──────── MATERIAL PROVIDED
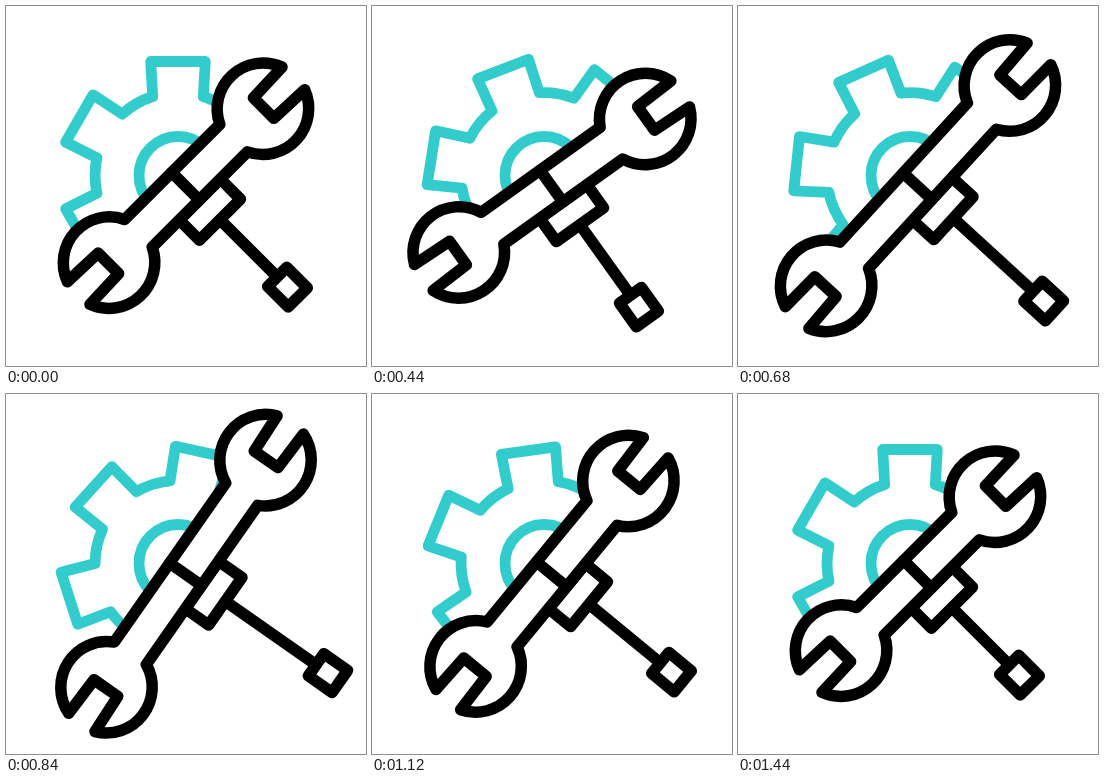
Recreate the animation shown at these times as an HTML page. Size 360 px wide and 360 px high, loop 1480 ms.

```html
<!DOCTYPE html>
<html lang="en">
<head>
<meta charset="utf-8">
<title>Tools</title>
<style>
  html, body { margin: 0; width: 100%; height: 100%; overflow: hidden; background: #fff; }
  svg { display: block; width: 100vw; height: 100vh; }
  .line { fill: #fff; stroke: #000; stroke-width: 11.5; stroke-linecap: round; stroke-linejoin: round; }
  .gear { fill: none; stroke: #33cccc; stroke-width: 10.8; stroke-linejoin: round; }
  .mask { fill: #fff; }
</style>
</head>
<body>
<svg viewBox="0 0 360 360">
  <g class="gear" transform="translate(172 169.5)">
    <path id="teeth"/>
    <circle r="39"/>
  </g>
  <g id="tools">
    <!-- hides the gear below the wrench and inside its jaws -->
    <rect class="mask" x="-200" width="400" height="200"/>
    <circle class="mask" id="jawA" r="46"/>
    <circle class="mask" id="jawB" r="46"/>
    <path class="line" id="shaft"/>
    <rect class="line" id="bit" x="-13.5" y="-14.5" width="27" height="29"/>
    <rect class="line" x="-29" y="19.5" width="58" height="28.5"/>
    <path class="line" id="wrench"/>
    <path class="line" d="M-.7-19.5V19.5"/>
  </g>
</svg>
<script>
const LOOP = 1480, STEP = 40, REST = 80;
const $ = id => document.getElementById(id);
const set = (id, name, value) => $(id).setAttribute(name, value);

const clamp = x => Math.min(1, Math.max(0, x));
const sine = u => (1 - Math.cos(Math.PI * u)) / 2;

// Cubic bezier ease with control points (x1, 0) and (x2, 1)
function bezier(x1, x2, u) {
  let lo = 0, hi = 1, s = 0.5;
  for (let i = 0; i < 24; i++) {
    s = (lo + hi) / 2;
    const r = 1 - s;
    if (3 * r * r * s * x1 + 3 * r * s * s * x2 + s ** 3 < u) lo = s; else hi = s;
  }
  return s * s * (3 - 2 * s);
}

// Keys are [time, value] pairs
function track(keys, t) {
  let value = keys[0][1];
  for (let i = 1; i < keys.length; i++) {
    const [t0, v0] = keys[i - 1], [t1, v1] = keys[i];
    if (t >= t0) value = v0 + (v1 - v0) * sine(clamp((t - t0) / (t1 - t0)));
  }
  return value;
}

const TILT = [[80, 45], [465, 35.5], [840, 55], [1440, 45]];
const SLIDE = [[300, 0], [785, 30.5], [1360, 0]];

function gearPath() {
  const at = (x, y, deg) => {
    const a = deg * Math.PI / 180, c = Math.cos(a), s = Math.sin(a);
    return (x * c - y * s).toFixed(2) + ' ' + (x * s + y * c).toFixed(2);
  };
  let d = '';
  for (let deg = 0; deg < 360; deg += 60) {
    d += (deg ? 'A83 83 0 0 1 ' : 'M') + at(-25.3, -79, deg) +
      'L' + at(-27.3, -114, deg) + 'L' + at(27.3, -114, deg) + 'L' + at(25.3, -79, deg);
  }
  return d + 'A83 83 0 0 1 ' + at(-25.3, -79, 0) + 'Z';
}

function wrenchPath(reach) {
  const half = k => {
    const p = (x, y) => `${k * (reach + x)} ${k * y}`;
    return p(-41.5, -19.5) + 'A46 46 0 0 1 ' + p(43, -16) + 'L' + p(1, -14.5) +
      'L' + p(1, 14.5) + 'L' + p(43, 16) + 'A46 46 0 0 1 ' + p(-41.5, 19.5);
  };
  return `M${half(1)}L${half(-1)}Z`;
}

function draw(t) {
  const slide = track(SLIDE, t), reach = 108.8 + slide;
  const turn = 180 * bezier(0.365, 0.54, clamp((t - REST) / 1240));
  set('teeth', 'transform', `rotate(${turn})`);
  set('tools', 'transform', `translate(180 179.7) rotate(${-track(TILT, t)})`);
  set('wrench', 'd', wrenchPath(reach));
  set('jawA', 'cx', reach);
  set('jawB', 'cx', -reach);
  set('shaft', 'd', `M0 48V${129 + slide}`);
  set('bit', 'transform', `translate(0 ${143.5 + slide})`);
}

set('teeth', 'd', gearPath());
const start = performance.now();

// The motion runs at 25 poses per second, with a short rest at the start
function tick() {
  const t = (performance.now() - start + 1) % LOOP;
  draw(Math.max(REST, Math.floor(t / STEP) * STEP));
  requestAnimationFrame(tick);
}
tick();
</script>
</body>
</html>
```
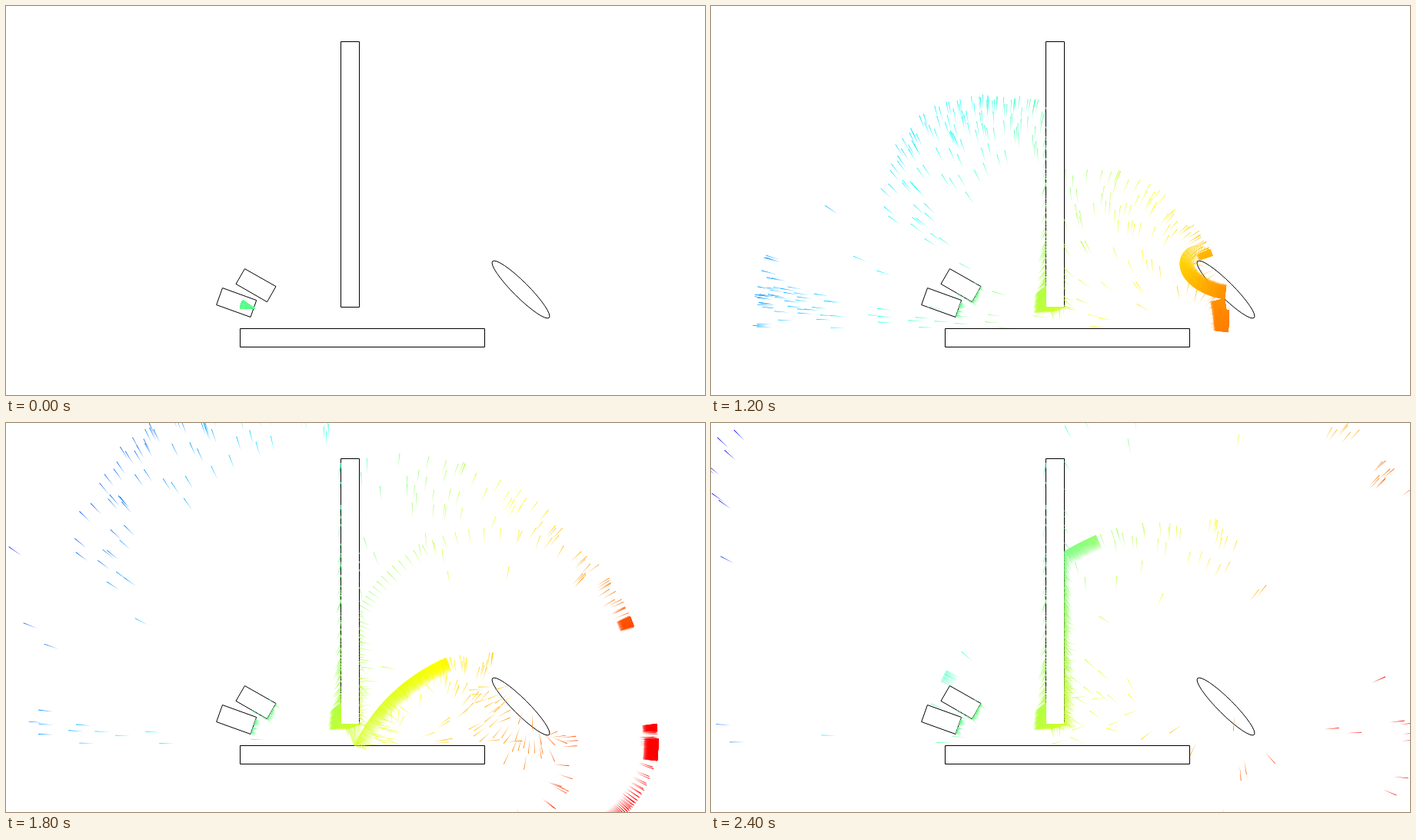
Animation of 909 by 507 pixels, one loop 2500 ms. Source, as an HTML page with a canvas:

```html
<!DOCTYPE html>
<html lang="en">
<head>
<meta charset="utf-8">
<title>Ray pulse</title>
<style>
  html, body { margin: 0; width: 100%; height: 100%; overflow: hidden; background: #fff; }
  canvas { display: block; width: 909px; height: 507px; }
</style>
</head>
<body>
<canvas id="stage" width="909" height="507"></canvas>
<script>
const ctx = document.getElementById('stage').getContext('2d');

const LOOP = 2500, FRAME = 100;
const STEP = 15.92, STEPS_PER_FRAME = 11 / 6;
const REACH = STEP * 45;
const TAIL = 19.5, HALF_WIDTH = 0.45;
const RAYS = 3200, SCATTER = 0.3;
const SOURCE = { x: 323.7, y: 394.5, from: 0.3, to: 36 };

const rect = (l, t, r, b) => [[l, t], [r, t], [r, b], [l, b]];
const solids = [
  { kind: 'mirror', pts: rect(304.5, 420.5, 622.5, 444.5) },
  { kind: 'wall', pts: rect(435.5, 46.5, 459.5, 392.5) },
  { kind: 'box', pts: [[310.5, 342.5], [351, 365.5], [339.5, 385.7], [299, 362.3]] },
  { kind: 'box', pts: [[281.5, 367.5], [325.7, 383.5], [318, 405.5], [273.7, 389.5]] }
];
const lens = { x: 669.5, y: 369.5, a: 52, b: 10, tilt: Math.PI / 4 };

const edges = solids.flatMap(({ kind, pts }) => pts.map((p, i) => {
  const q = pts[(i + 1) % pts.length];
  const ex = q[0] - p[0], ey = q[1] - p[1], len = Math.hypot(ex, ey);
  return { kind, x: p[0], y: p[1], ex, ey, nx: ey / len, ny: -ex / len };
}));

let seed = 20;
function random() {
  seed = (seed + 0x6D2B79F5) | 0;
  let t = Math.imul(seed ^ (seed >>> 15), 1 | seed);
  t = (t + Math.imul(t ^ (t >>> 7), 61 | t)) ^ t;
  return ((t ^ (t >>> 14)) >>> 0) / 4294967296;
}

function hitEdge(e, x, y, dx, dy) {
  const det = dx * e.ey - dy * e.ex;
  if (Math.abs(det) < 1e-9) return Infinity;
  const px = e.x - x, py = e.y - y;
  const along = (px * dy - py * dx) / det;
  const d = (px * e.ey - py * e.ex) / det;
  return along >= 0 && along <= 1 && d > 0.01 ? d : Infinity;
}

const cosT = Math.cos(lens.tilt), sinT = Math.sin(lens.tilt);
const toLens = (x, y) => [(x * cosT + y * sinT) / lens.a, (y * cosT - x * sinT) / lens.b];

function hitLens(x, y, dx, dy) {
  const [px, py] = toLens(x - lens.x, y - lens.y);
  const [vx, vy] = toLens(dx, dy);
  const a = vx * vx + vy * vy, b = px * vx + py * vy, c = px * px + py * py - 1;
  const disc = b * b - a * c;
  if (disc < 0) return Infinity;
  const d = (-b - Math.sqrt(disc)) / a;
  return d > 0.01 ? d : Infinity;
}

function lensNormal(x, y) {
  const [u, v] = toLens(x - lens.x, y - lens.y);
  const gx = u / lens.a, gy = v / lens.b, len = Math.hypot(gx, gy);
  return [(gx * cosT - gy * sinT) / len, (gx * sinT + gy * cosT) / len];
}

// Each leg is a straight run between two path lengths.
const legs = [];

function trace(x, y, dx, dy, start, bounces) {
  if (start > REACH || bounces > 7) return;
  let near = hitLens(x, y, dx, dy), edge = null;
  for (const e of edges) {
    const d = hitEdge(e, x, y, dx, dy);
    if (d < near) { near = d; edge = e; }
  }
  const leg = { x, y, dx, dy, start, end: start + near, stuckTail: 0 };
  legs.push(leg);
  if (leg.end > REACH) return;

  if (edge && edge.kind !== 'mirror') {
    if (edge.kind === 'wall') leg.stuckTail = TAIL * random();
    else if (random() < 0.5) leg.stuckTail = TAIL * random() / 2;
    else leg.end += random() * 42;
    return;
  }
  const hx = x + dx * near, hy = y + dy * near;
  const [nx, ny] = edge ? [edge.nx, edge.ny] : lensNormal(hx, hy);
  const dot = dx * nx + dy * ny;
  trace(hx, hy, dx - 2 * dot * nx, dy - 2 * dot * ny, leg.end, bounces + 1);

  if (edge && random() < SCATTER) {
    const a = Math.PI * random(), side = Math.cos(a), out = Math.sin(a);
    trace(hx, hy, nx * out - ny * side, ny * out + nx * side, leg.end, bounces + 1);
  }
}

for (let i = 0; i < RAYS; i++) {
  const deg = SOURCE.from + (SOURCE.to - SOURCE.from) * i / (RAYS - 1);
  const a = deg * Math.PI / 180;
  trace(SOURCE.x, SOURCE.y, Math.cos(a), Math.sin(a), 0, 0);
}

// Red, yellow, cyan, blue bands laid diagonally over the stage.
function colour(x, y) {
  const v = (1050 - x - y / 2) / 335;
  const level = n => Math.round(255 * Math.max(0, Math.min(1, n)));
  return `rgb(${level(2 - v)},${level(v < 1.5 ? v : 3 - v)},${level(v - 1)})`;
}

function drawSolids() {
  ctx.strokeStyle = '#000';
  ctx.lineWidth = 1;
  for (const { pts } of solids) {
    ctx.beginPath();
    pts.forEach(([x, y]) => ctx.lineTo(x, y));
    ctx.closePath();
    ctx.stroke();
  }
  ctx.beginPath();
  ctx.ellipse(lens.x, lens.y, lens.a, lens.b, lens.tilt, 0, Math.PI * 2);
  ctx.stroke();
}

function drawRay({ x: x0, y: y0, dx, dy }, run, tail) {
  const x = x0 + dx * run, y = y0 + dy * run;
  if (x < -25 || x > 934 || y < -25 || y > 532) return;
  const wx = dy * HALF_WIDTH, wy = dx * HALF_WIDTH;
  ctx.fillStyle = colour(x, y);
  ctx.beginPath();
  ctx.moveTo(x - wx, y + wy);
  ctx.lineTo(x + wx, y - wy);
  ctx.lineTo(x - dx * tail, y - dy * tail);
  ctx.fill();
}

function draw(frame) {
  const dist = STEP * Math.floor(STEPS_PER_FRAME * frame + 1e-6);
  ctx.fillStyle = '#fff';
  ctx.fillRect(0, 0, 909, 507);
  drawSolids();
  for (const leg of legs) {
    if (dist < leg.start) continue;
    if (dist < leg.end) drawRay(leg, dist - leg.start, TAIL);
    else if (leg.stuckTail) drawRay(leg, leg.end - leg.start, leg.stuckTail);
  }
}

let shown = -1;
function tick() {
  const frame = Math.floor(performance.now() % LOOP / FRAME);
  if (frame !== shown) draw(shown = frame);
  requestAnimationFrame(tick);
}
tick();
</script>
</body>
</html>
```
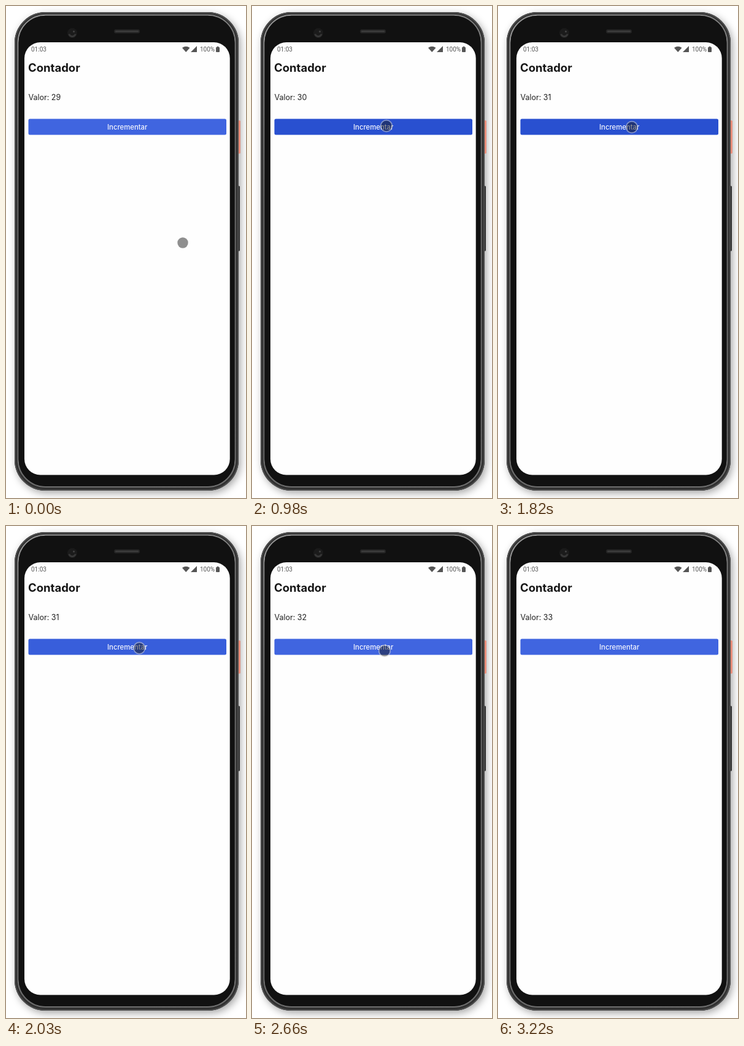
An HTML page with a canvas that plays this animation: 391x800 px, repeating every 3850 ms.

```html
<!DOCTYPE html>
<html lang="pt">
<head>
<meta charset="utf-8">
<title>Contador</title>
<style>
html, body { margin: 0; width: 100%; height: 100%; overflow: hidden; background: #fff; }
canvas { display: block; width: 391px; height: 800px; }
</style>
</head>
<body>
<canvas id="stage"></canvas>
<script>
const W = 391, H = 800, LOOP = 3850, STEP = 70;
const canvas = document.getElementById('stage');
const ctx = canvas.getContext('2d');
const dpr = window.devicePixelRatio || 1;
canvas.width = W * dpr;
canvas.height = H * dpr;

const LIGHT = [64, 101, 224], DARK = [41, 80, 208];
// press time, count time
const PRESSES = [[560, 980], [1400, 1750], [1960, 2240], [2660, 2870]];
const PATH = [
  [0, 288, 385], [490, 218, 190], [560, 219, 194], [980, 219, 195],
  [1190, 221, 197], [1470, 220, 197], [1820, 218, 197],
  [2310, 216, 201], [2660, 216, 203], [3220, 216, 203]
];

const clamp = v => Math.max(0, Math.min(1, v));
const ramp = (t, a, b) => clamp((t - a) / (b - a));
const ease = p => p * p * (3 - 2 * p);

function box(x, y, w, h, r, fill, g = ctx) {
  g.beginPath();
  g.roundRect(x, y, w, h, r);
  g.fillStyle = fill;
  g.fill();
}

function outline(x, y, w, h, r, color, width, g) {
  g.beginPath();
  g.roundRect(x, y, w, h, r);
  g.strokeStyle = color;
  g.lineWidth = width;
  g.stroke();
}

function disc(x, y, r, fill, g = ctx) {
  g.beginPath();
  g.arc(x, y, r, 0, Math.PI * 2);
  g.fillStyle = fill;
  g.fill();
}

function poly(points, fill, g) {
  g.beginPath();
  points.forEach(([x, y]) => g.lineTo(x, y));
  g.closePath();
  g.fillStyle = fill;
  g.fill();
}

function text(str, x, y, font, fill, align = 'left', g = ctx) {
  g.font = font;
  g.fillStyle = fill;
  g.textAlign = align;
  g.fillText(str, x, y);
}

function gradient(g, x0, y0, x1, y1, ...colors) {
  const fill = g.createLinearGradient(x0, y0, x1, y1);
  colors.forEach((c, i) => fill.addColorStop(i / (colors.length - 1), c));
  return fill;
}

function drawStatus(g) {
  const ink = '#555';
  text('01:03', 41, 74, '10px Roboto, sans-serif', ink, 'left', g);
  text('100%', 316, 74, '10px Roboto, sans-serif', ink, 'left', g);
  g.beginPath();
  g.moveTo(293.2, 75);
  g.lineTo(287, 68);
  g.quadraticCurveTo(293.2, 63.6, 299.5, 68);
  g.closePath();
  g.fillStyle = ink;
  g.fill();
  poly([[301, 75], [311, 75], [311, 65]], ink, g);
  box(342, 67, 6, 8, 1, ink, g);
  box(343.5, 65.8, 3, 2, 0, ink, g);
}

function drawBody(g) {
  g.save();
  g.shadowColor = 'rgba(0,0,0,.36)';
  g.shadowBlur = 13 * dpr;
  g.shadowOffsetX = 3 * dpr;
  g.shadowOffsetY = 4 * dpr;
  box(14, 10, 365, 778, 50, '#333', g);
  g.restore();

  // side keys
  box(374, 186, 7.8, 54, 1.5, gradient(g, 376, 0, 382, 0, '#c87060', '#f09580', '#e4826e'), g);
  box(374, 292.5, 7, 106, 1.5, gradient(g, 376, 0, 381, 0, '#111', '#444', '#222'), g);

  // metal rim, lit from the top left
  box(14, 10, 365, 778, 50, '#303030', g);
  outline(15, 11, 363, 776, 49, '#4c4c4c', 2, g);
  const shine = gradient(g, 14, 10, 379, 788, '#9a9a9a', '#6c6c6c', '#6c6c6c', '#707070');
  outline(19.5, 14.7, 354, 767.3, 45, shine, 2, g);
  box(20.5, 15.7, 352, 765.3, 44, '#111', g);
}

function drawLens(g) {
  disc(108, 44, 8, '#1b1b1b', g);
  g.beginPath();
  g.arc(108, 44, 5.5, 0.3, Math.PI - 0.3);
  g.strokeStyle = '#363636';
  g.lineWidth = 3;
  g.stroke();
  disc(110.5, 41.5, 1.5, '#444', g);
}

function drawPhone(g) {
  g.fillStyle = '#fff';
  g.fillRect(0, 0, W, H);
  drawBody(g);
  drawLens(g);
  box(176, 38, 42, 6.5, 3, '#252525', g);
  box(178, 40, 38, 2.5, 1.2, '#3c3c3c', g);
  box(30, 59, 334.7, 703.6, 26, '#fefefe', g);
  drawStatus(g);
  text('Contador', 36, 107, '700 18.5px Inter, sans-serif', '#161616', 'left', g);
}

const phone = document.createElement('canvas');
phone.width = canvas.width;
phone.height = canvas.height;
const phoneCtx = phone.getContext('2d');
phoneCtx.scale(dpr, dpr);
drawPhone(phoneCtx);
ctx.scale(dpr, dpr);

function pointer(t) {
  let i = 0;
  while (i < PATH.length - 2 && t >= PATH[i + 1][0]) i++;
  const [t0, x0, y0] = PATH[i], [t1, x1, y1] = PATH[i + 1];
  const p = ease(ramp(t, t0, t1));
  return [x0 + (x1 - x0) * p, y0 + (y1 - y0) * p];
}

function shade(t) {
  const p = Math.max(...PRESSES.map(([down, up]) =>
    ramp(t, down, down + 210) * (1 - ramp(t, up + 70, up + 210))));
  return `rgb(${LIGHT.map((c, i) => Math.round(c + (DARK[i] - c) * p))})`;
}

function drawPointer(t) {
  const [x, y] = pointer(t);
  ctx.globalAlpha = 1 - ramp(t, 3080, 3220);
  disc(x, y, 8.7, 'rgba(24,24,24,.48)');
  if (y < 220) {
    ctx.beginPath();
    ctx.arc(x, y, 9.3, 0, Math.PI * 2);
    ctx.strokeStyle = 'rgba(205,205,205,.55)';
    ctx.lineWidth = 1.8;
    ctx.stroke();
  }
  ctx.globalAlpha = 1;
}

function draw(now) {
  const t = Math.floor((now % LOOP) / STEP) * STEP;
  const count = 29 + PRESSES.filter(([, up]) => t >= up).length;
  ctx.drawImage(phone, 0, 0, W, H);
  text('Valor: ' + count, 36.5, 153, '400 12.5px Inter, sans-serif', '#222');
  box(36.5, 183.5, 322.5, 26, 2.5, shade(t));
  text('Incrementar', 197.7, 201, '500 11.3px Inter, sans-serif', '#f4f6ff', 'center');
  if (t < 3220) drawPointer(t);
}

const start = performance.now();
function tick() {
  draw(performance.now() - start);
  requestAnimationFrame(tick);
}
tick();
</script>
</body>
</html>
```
────────────────
> **WHAT IS BEING ASKED**
From the data above, copy every line where "kind" appears.

> **ANSWER SPACE**
  { kind: 'mirror', pts: rect(304.5, 420.5, 622.5, 444.5) },
  { kind: 'wall', pts: rect(435.5, 46.5, 459.5, 392.5) },
  { kind: 'box', pts: [[310.5, 342.5], [351, 365.5], [339.5, 385.7], [299, 362.3]] },
  { kind: 'box', pts: [[281.5, 367.5], [325.7, 383.5], [318, 405.5], [273.7, 389.5]] }
const edges = solids.flatMap(({ kind, pts }) => pts.map((p, i) => {
  return { kind, x: p[0], y: p[1], ex, ey, nx: ey / len, ny: -ex / len };
  if (edge && edge.kind !== 'mirror') {
    if (edge.kind === 'wall') leg.stuckTail = TAIL * random();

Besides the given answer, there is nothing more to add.